IT expert: New computer system unnecessary
Mukilteo won’t need to order a new computer system to replace the one that crashed in April because it is still under warranty, according to an IT consultant.
The system’s manufacturer, Dell, has offered to replace all of the failed hard drives for free, as well as any others that may fail while under warranty. The replacement is worth about $25,000.
The city hired the company KDH Consulting Inc. of Lake Forest Park on June 18 to help get the city’s computer system back in operation and to recommend a replacement. Except, the company found out Monday, the city wouldn’t need to buy one after all.
“This is a great product,” said IT consultant Kris Harness. “It’s currently what they’re selling today.”
“Why should we spend another $24,000 plus when we already have the product that will do the job right here?”
Finance Director Scott James has yet to calculate a new estimate for the replacement system, but he said it would be “substantially less” than the $171,500 originally thought. The estimate will include a new warranty, he said.

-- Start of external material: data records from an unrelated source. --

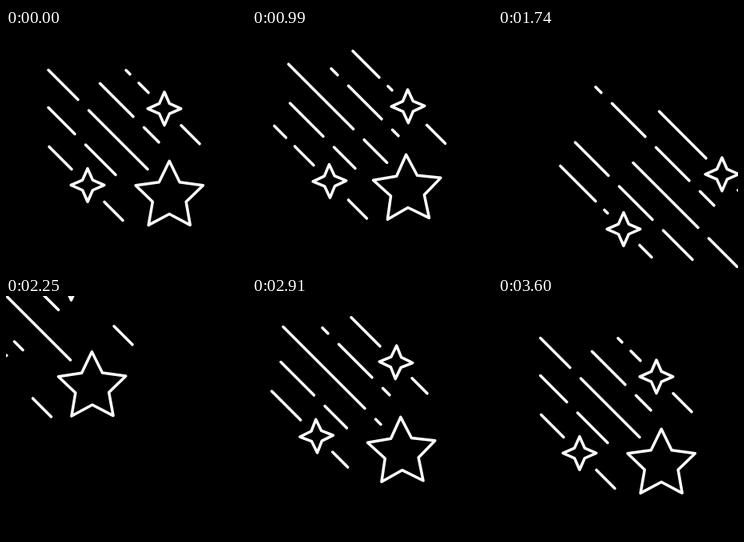
These frames come from a looping animation (300x300 px, 4130 ms). An HTML page with a canvas:

```html
<!DOCTYPE html>
<html lang="en">
<head>
<meta charset="utf-8">
<title>Shooting stars</title>
<style>
  html, body { margin: 0; width: 100%; height: 100%; overflow: hidden; background: #000; }
  canvas { display: block; width: 300px; height: 300px; }
</style>
</head>
<body>
<canvas id="sky" width="300" height="300"></canvas>
<script>
const ctx = document.getElementById('sky').getContext('2d');
const LOOP = 4130, END = 3600, STEP = 30, DIAG = Math.SQRT2;

// Smooth curve through the given points, with no overshoot and soft ends.
function curve(times, values) {
  const slope = values.slice(1).map((v, i) => (v - values[i]) / (times[i + 1] - times[i]));
  const tangent = values.map((_, i) => {
    const a = slope[i - 1] || 0, b = slope[i] || 0;
    return a * b > 0 ? 2 * a * b / (a + b) : 0;
  });
  return t => {
    let i = 0;
    while (i < times.length - 2 && t >= times[i + 1]) i++;
    const h = times[i + 1] - times[i];
    const u = Math.min(1, (t - times[i]) / h), w = 1 - u;
    return values[i] * w * w * (1 + 2 * u) + values[i + 1] * u * u * (3 - 2 * u)
      + h * u * w * (tangent[i] * w - tangent[i + 1] * u);
  };
}

const BEATS = [0, 570, 990, 1740, 2250, 2910, END];
const track = (...values) => curve(BEATS, values);

// Pull back, shoot off to the lower right, come back in from the upper left.
const WRAP = 2040;
function flight(out, back) {
  const leave = curve([0, 570, 990, 1200, 1740, WRAP], [0, ...out, 300]);
  const enter = curve([WRAP, 2250, 2910, END], [-300, ...back, 0]);
  return t => t < WRAP ? leave(t) : enter(t);
}

const move = {
  big:    flight([-5, -9, -10.5, 145], [-96.5, -16]),
  middle: flight([-4.3, -8.3, -9.5, 145], [-96.5, -16]),
  lower:  flight([-4, -8, -9, 106], [-116, -18.5]),
  upper:  flight([-4, -8, -9, 79], [-120.5, -19]),
  right:  flight([-1, -3, -4, 82], [-116.5, -18]),
  left:   flight([-3.2, -5, -6, 55], [-122, -21.3])
};

const tilt = {
  big:   track(0, 2, -2, 0, -0.5, -1.6, 0),
  right: track(0, -3, -1, 0, 0, 2, 0),
  left:  track(0, 2.5, -1.5, 0, 0, -2.5, 0)
};
const sway = track(0, 1.2, 1, 0, 0, 1.2, 0);

const length = {
  middle: track(124, 123, 123, 153, 140, 122, 124),
  side:   track(84, 84, 84, 148, 110, 84, 84),
  tail:   track(28, 45, 49, 59, 60, 36, 28)
};

const flow = {
  middle: track(0, 49.5, 84, 114, 162, 191, 258),
  side:   track(0, 76, 99, 164, 248, 320, 385),
  tail:   track(0, 60, 66, 119.5, 150, 174, 219),
  front:  track(0, 77, 129.5, 207, 297.5, 401, 462)
};

// Diagonal dashed line from (x, y); all lengths are horizontal distances.
function streak(x, y, run, dash, gap, start) {
  ctx.setLineDash([dash * DIAG, gap * DIAG]);
  ctx.lineDashOffset = -start * DIAG;
  ctx.beginPath();
  ctx.moveTo(x, y);
  ctx.lineTo(x + run, y + run);
  ctx.stroke();
}

function star(x, y, points, outer, inner, degrees) {
  ctx.setLineDash([]);
  ctx.beginPath();
  for (let i = 0; i < points * 2; i++) {
    const a = i * Math.PI / points - Math.PI / 2 + degrees * Math.PI / 180;
    const r = i % 2 ? inner : outer;
    ctx.lineTo(x + r * Math.cos(a), y + r * Math.sin(a));
  }
  ctx.closePath();
  ctx.stroke();
}

function smallStar(x, y, side, gapAt, t) {
  const d = move[side](t);
  x += d;
  y += d;
  star(x, y, 4, 20.8, 9, tilt[side](t));
  streak(x - 20, y - 20, -length.tail(t), 62, 11, gapAt + flow.tail(t));
  streak(x + 20, y + 20, 57, 23, 43, 1 - flow.front(t));
}

function trail(x, y, name, kind, dash, gap, gapAt, t) {
  const d = move[name](t);
  streak(x + d, y + d, -length[kind](t), dash, gap, gapAt + flow[kind](t));
}

function draw(t) {
  ctx.fillStyle = '#000';
  ctx.fillRect(0, 0, 300, 300);
  ctx.strokeStyle = '#fff';
  ctx.lineWidth = 3.5;
  ctx.lineCap = ctx.lineJoin = 'round';

  trail(177, 176.5, 'middle', 'middle', 115.5, 13.5, 87, t);
  trail(191, 142.8, 'upper', 'side', 41.5, 13.5, 32, t);
  trail(137, 183.5, 'lower', 'side', 41.5, 13.5, 51, t);
  smallStar(198, 100.8, 'right', 23, t);
  smallStar(102, 196.4, 'left', 41.5, t);

  const d = move.big(t), s = sway(t);
  star(204.2 + d - s, 210.5 + d + s, 5, 44.3, 22, tilt.big(t));
}

const began = performance.now();
function tick() {
  const t = (performance.now() - began) % LOOP;
  draw(Math.min(END, Math.floor(t / STEP) * STEP));
  requestAnimationFrame(tick);
}
tick();
</script>
</body>
</html>
```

James, who oversees the IT department, said the city is also looking into upgrades and additional backups, including off-site backup. The current system does not have off-site backup.
“We are happy that we did bring in the KDH company to do the in-depth look at our system and get a more in-depth knowledge of the system that we have,” James said.

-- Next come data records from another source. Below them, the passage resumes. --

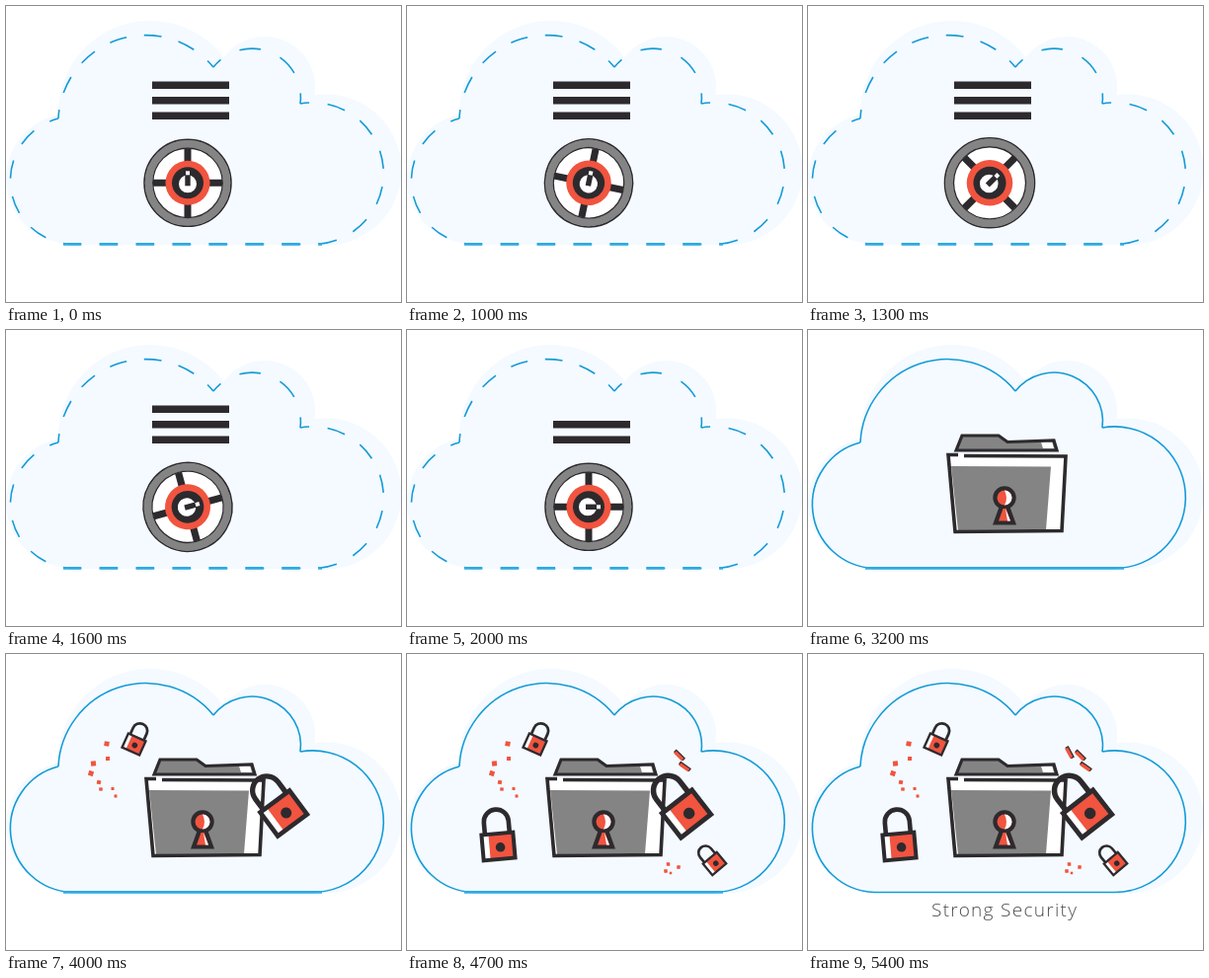
An HTML page that plays this animation: 400 px wide and 300 px high, repeating every 7400 ms.

```html
<!DOCTYPE html>
<html lang="en">
<head>
<meta charset="utf-8">
<title>Strong Security</title>
<style>
  html, body { margin: 0; width: 100%; height: 100%; overflow: hidden; background: #fff; }
  svg { display: block; width: 100vw; height: 100vh; }
  .ink { fill: #2d2a2e; }
  .red { fill: #f1543f; }
  .grey { fill: #848484; }
  .white { fill: #fff; }
  .line { fill: none; stroke: #2d2a2e; }
  #outline { fill: none; stroke: #149bd7; stroke-width: 1.6; }
  text { font: 300 19px "Open Sans", "Noto Sans", sans-serif; letter-spacing: 1.3px; fill: #4d4d4d; }
</style>
</head>
<body>
<svg viewBox="0 0 400 300">
  <defs>
    <g id="lock">
      <path class="line" stroke-width="4.6" d="M-12.5-13V-25a12.5 12.5 0 0 1 25 0V-13"/>
      <rect class="white" x="-17" y="-14" width="34" height="28"/>
      <rect class="red" x="-9" y="-12" width="24" height="24"/>
      <rect class="line" stroke-width="4" x="-16" y="-13" width="32" height="26"/>
      <circle class="ink" cx="2" cy="1" r="4.8"/>
    </g>
    <g id="spark">
      <rect class="red" x="-6" y="-2" width="12" height="4" rx="1"/>
      <path class="line" stroke-width="1.2" d="M-6-1V2H6V-1"/>
    </g>
  </defs>

  <g fill="#f4faff">
    <circle cx="66" cy="175" r="66"/>
    <circle cx="146" cy="108" r="93"/>
    <circle cx="262" cy="82" r="51"/>
    <circle cx="324" cy="166" r="76.5"/>
    <path d="M66 110H324V242H66z"/>
  </g>

  <g id="outline">
    <path pathLength="5" d="M67 241.5A64.8 64.8 0 0 1 53 114"/>
    <path pathLength="6" d="M53 114A88.6 88.6 0 0 1 210 62"/>
    <path pathLength="3" d="M210 62A49.5 49.5 0 0 1 298 99"/>
    <path pathLength="13" d="M67 241.5H310A71.8 71.8 0 1 0 298 99"/>
    <path id="base" pathLength="7.1" stroke="#2eaae3" stroke-width="2.8" d="M58 241.3H320"/>
  </g>

  <g id="bars" class="ink">
    <rect x="148" y="76.5" width="78" height="7.5"/>
    <rect x="148" y="92" width="78" height="7.5"/>
    <rect x="148" y="107.5" width="78" height="7.5"/>
  </g>

  <g id="wheel">
    <circle class="white" r="43"/>
    <circle fill="none" stroke="#848484" stroke-width="7.5" r="39.5"/>
    <circle class="line" stroke-width="1.5" r="44"/>
    <circle class="line" stroke-width="1.3" r="35.3"/>
    <path class="line" stroke-width="7" d="M-35 0H35M0-35V35"/>
    <circle class="red" r="22.5"/>
    <circle class="ink" r="16"/>
    <circle class="white" cy="1" r="9"/>
    <path class="ink" d="M-2.7-9H2.7V3H-2.7z"/>
    <path class="white" d="M-2-12H2V-8H-2z"/>
  </g>

  <g id="behind"></g>

  <g id="folder">
    <path class="grey" d="M150 122L156 107H193L202 113.5 249 112 252 122z"/>
    <path class="white" d="M236 113.5L247 113 249 120H238z"/>
    <path class="line" stroke-width="3.2" d="M150 122L156 107H193L202 113.5 249 112 252 122z"/>
    <path class="white" d="M142 126.5L261 128 257 203.5 149 204.5z"/>
    <path class="grey" d="M145 138L246 138.5 241 202.5 152 203z"/>
    <path class="line" stroke-width="3.6" d="M152 126.5H142L149 204.5 257 203.5 261 128 158 127.5"/>
    <circle class="ink" cx="199" cy="170" r="11.7"/>
    <path class="ink" d="M194 178H204L211 197.5H187z"/>
    <circle class="red" cx="199" cy="170" r="7.5"/>
    <path class="white" d="M199 162.5a7.5 7.5 0 0 1 0 15q4-7 0-15"/>
    <path class="red" d="M197.5 181H200.5L205 193.5H193z"/>
    <path class="white" d="M200 181L205 193.5H202z"/>
  </g>

  <g id="front"></g>
  <g id="dots" class="red"></g>
  <g id="sparks">
    <use href="#spark" transform="translate(281 114.5) rotate(-145)"/>
    <use href="#spark" transform="translate(275.5 103) rotate(-135)"/>
    <use href="#spark" transform="translate(264.5 100) rotate(-118)"/>
  </g>
  <text id="label" x="125" y="265.5">Strong Security</text>
</svg>
<script>
const LOOP = 7400, STEP = 100;
const $ = id => document.getElementById(id);
const show = (el, on) => el.setAttribute("visibility", on ? "visible" : "hidden");
const prog = (t, a, b) => Math.min(1, Math.max(0, (t - a) / (b - a)));
const easeOut = p => 1 - (1 - p) ** 2;

function add(parent, tag, attrs) {
  const el = document.createElementNS("http://www.w3.org/2000/svg", tag);
  for (const k in attrs) el.setAttribute(k, attrs[k]);
  return parent.appendChild(el);
}

// Each lock flies along a quadratic path: start, bend, end
const locks = [
  { from: 3300, to: 3800, x: [125, 92, 129.5], y: [150, 112, 91.5], turn: 24, size: 0.6 },
  { from: 3600, to: 4100, x: [240, 260, 283], y: [172, 155, 162], turn: -38, size: 1.2, layer: "front" },
  { from: 4100, to: 4500, x: [155, 115, 92.5], y: [190, 180, 195], turn: -5, size: 1 },
  { from: 4300, to: 4700, x: [250, 280, 311.5], y: [200, 222, 212.5], turn: -40, size: 0.57 }
];
for (const l of locks) l.el = add($(l.layer || "behind"), "use", { href: "#lock" });

// Trails: x, y, size, in order of appearance
const trails = [
  { from: 3400, dots: [[111, 144, 3], [108, 136.5, 3], [96, 137, 3.5], [94, 130, 4], [86, 121, 5], [88.5, 111, 5], [103, 106, 4], [102, 91, 5]] },
  { from: 4300, dots: [[262, 220, 3.5], [264.5, 213, 3.5], [267, 222, 2.5], [275, 216, 3.5]] }
];
for (const { from, dots } of trails)
  dots.forEach(([x, y, s], i) => {
    const el = add($("dots"), "rect", {
      x: x - s / 2, y: y - s / 2, width: s, height: s, transform: `rotate(${i * 37 % 30 - 10} ${x} ${y})`
    });
    el.from = from + i * 50;
  });

const curve = ([a, b, c], p) => (1 - p) ** 2 * a + 2 * p * (1 - p) * b + p * p * c;

function draw(t) {
  const dash = 0.5 + 0.5 * prog(t, 2600, 3200);
  for (const path of $("outline").children) {
    const shift = path.id === "base" ? 0.244 : 0;
    path.setAttribute("stroke-dasharray", dash < 1 ? `${dash} ${1 - dash}` : "none");
    path.setAttribute("stroke-dashoffset", dash / 2 - shift);
  }
  show($("base"), t < 4800);

  [...$("bars").children].forEach((bar, i) => show(bar, t < 2000 + i * 200));

  const spin = prog(t, 900, 1800);
  const angle = 90 * (1 - (1 - spin) ** 1.18);
  const swell = 1 + 0.035 * Math.sin(Math.PI * spin);
  $("wheel").setAttribute("transform", `translate(184 179.3) rotate(${angle}) scale(${swell})`);
  show($("wheel"), t < 2400);

  const open = easeOut(prog(t, 2600, 3200));
  $("folder").setAttribute("transform", `translate(201 160) scale(${open}) translate(-201 -160)`);
  show($("folder"), open > 0 && t >= 2600);

  for (const l of locks) {
    const p = easeOut(prog(t, l.from, l.to));
    l.el.setAttribute("transform",
      `translate(${curve(l.x, p)} ${curve(l.y, p)}) rotate(${l.turn * p}) scale(${l.size * p})`);
    show(l.el, p > 0);
  }
  for (const dot of $("dots").children) show(dot, t >= dot.from);
  [4500, 4600, 4800].forEach((at, i) => show($("sparks").children[i], t >= at));

  $("label").setAttribute("opacity", prog(t, 4800, 5400));
}

const start = performance.now();
function tick() {
  const t = (performance.now() - start) % LOOP;
  draw(Math.floor(t / STEP) * STEP);
  requestAnimationFrame(tick);
}
tick();
</script>
</body>
</html>
```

The consultant has also been working to upgrade or replace the working parts of the city’s system and to secure the network. The city has paid $5,000 for its consulting services.
“KDH helped us get to know what our system really has and see if there were some things we could do differently to make it more efficient,” James said.
“They are now getting it back on line and functioning like it really should be.”
Numerous hard drives and backups failed on April 4, resulting in the loss of about 1.5 terabytes of data.
Eventually, most of the data was recovered, including its financial system, criminal evidence photos, audio recordings and grant information, at a cost of about $36,000.
Harness said the crash was likely due to a lack of monitoring – not a cooling system failure in the server room, as IT staff previously reported.
“There was nothing to indicate that heat was an issue,” he said.
However, he said a system had been set up to give email notifications to staff if drives started to fail – and there were many of them – but those notifications weren’t monitored.
The email notifications were going to the inbox of a former employee, Harness said. That inbox was not checked, and so the failures went unnoticed for months, he said.
“There were catastrophic failures, and there were multiple areas where it could have been prevented, and should have been prevented,” Harness said.
Mayor Joe Marine recently fired the city’s IT manager, Dave Varga, following the system crash. Marine said Varga was terminated because “there were too many failures on his watch to keep him.”
“We’ve come to find out that it wasn’t a system failure as much as it was his failure to not monitor it,” Marine said. “If he had, we could have replaced the first drive and not had a problem at all.”
James said that from now on, with the replacement system, he, other IT staff, and the city administrator would get the notifications.
He said the city has hired a desktop support technician, but that it is looking into contracting out other IT services.
“We’re not racing to get something in place,” James said. “We’re taking our time, doing our research. We’re looking for a long-term fix, not a quick fix.”